*Stored items from a collection*:

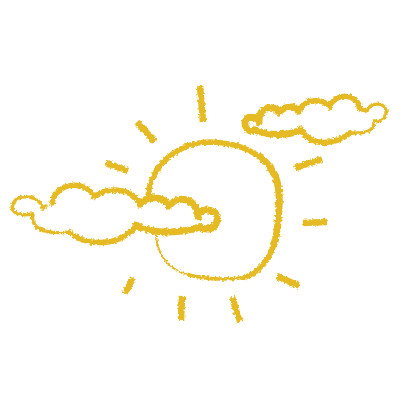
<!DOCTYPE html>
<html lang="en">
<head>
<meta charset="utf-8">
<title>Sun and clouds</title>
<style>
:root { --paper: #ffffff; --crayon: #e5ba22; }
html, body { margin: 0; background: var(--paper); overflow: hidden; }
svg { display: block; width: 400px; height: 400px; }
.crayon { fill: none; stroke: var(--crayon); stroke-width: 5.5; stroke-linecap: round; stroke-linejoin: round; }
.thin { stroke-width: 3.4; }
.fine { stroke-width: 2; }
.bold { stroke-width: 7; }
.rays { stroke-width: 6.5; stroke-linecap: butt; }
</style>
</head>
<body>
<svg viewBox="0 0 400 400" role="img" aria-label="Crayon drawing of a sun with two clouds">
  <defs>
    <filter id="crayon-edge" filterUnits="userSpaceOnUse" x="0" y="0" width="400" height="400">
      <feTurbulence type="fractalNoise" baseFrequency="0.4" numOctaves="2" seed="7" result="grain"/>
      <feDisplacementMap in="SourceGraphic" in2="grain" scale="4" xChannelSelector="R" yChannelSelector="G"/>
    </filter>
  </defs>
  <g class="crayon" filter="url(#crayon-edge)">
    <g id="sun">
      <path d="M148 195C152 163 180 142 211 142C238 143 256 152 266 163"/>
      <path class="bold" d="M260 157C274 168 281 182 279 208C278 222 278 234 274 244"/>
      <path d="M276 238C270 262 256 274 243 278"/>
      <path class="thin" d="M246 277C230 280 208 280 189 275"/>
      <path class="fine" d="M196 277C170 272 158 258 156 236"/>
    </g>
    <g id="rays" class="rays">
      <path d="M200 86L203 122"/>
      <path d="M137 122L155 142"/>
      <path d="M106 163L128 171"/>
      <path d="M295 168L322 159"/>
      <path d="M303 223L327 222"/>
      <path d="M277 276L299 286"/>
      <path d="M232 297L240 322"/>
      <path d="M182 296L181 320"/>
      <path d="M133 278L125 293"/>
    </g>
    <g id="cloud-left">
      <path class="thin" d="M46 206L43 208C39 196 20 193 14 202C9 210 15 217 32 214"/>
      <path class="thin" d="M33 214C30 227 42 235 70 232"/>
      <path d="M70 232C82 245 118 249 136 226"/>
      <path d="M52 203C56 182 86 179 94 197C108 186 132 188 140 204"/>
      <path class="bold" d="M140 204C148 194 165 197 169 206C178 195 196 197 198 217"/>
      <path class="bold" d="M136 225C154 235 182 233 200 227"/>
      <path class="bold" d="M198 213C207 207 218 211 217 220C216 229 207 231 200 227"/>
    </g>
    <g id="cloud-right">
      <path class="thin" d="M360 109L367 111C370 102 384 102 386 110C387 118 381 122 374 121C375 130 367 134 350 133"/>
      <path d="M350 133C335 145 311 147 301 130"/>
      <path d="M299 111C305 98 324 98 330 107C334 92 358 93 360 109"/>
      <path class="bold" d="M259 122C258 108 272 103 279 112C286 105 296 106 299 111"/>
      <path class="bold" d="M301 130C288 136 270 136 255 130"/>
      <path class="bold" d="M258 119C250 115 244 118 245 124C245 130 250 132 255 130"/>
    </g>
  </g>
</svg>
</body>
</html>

*WHAT IS NEEDED*:
Copy each line above holding "bold".

*RESPONSE BOX*:
.bold { stroke-width: 7; }
      <path class="bold" d="M260 157C274 168 281 182 279 208C278 222 278 234 274 244"/>
      <path class="bold" d="M140 204C148 194 165 197 169 206C178 195 196 197 198 217"/>
      <path class="bold" d="M136 225C154 235 182 233 200 227"/>
      <path class="bold" d="M198 213C207 207 218 211 217 220C216 229 207 231 200 227"/>
      <path class="bold" d="M259 122C258 108 272 103 279 112C286 105 296 106 299 111"/>
      <path class="bold" d="M301 130C288 136 270 136 255 130"/>
      <path class="bold" d="M258 119C250 115 244 118 245 124C245 130 250 132 255 130"/>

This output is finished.